**WHAT TO WORK ON:**
Show every line in the entries below where the word "colors" appears.

-- RECORDS TO USE follows --

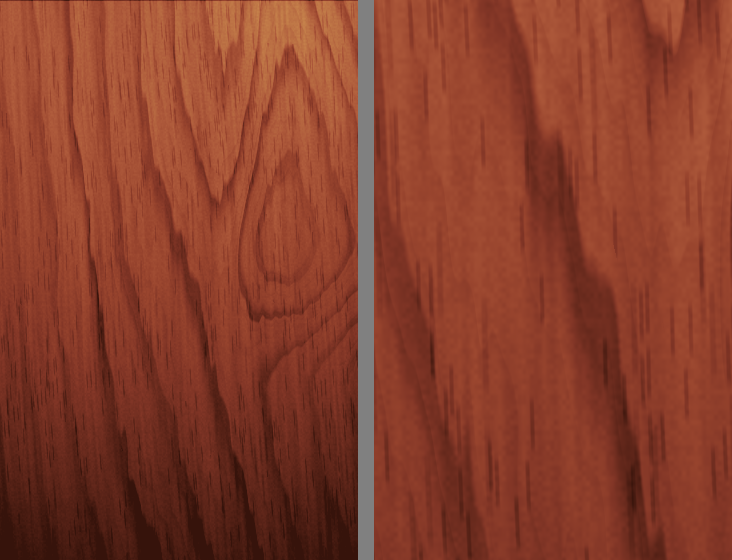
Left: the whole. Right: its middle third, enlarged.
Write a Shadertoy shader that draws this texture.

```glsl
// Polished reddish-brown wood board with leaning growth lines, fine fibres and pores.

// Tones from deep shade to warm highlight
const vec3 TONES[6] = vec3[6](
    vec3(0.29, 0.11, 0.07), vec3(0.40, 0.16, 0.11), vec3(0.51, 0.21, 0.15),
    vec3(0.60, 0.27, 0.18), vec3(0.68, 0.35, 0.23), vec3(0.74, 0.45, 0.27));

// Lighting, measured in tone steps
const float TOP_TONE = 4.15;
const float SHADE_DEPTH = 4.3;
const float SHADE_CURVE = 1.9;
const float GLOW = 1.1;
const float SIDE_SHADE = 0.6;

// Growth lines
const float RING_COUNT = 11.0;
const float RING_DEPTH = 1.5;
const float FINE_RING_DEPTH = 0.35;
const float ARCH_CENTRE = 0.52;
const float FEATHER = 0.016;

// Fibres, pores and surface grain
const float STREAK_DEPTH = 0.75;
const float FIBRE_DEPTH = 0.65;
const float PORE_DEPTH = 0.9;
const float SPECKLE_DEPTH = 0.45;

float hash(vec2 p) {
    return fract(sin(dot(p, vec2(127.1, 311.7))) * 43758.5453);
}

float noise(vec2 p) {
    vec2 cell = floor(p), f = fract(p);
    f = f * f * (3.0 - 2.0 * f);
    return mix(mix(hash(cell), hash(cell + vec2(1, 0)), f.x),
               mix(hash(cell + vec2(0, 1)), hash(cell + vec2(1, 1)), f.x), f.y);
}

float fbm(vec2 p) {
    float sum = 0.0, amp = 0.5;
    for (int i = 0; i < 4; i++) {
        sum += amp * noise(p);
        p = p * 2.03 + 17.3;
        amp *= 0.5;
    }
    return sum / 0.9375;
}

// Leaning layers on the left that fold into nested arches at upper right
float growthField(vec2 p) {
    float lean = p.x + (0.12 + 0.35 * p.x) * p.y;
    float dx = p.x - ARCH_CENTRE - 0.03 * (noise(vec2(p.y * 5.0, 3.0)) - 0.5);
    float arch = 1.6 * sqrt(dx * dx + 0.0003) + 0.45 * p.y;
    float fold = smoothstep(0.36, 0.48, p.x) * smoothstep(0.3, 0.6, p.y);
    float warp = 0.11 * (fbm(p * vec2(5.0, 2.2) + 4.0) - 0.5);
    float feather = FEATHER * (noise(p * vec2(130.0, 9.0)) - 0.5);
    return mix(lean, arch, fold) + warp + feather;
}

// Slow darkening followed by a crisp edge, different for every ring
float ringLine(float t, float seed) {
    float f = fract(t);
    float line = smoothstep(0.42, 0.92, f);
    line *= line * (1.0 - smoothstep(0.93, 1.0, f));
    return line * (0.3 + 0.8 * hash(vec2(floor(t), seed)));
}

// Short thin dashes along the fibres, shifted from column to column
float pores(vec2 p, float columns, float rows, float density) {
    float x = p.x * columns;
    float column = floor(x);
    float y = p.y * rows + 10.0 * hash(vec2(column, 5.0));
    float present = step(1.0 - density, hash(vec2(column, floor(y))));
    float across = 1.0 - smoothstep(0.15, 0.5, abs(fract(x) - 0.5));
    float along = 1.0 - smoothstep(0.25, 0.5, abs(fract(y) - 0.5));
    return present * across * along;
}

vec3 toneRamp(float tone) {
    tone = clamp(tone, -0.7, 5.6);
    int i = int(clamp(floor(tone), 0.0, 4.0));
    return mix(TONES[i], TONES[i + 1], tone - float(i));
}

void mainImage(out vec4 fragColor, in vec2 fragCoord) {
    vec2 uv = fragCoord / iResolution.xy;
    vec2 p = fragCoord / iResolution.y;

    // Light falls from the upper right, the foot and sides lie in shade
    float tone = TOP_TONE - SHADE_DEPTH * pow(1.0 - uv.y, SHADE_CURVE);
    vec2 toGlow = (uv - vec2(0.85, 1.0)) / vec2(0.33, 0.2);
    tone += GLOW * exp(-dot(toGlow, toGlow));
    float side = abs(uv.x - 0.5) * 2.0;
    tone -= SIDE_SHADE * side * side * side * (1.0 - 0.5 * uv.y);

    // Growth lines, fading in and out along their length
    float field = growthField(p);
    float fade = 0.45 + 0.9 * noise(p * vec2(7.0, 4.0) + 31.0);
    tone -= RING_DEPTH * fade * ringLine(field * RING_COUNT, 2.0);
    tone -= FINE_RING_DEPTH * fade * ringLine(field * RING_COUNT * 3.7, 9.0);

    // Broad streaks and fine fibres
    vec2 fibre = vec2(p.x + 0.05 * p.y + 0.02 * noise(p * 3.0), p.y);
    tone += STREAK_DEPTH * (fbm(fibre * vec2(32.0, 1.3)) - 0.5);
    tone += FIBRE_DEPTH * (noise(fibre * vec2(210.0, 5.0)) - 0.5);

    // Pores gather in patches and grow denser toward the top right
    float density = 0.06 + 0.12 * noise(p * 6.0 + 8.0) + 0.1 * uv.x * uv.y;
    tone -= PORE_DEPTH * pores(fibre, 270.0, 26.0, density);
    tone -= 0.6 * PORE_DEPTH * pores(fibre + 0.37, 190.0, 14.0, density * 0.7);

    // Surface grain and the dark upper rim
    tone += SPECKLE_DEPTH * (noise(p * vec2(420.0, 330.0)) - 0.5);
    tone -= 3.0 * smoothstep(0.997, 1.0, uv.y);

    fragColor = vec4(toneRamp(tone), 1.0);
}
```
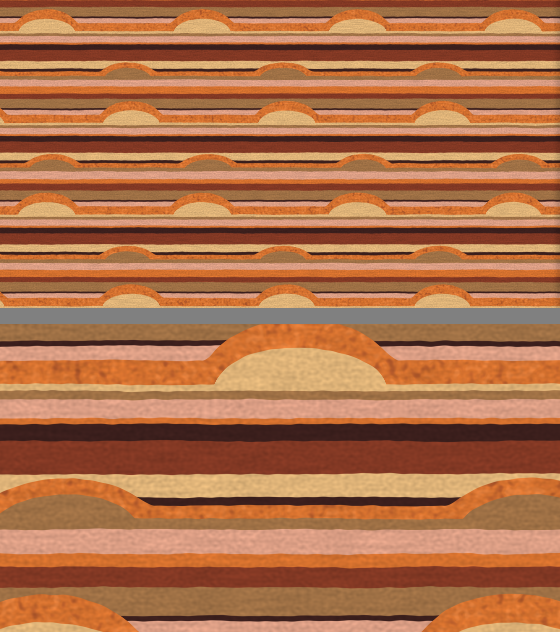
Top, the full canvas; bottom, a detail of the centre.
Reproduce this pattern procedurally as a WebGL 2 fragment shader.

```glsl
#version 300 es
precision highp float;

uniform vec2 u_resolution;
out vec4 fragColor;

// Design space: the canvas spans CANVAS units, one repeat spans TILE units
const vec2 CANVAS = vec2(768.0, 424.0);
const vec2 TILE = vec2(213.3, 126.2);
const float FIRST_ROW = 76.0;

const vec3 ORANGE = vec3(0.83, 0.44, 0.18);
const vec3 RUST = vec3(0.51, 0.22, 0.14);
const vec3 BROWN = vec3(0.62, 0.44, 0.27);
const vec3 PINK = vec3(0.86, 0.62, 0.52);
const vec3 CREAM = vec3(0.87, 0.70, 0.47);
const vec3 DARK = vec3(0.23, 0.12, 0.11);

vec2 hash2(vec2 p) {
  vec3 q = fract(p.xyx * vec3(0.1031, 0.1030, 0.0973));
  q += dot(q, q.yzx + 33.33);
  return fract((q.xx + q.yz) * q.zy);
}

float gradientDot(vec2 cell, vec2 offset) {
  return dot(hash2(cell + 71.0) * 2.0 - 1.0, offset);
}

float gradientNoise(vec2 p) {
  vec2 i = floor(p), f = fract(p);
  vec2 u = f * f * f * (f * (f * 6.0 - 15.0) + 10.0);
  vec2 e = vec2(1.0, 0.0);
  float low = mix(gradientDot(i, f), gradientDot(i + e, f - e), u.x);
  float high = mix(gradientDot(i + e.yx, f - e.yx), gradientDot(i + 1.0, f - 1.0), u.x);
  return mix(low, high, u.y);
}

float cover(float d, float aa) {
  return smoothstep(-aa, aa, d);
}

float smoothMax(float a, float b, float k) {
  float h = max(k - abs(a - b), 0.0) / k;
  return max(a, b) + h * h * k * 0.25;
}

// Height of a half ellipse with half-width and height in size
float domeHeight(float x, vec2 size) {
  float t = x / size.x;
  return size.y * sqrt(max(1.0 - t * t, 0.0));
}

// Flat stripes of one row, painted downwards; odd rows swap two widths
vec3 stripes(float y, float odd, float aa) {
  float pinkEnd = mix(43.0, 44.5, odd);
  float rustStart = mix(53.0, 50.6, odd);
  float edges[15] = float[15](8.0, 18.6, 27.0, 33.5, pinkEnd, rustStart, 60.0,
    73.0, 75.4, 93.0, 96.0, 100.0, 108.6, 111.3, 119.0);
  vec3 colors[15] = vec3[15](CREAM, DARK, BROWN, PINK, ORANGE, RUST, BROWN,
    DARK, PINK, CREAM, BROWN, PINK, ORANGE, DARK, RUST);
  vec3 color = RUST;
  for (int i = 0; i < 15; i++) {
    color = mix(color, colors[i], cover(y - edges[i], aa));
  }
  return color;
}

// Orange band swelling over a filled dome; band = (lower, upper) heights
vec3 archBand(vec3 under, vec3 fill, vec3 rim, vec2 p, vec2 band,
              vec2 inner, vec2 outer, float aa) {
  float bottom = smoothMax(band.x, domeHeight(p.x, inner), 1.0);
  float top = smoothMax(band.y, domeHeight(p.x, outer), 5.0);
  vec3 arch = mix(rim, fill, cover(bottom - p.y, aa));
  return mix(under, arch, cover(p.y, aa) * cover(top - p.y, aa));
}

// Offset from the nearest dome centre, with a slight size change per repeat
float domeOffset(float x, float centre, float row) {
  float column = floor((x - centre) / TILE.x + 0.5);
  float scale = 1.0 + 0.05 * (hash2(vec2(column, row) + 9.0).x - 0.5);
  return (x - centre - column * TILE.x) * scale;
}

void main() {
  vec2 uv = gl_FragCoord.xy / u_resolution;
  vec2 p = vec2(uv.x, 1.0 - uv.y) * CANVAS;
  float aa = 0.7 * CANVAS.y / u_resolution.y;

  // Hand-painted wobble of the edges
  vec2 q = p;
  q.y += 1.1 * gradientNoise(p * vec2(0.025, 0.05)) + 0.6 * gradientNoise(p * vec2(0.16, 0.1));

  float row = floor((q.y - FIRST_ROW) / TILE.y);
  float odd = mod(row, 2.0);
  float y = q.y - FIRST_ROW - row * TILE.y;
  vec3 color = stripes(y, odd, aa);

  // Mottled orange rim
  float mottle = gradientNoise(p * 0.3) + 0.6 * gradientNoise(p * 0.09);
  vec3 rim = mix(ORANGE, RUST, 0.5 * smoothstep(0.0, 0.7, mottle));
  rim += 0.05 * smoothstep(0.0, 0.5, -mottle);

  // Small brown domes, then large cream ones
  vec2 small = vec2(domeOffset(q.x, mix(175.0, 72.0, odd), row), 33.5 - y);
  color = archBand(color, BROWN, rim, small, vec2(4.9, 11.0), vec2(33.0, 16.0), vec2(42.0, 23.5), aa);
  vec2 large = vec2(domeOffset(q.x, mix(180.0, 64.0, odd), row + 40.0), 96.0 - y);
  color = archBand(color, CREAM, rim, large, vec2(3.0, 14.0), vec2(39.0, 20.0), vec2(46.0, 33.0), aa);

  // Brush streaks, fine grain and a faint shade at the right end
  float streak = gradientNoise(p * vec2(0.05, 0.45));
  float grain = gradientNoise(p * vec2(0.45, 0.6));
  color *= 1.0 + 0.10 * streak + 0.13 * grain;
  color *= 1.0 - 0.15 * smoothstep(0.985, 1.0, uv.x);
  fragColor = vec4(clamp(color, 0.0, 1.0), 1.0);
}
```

-- RECORDS TO USE concluded --

**RESPONSE:**
  vec3 colors[15] = vec3[15](CREAM, DARK, BROWN, PINK, ORANGE, RUST, BROWN,
    color = mix(color, colors[i], cover(y - edges[i], aa));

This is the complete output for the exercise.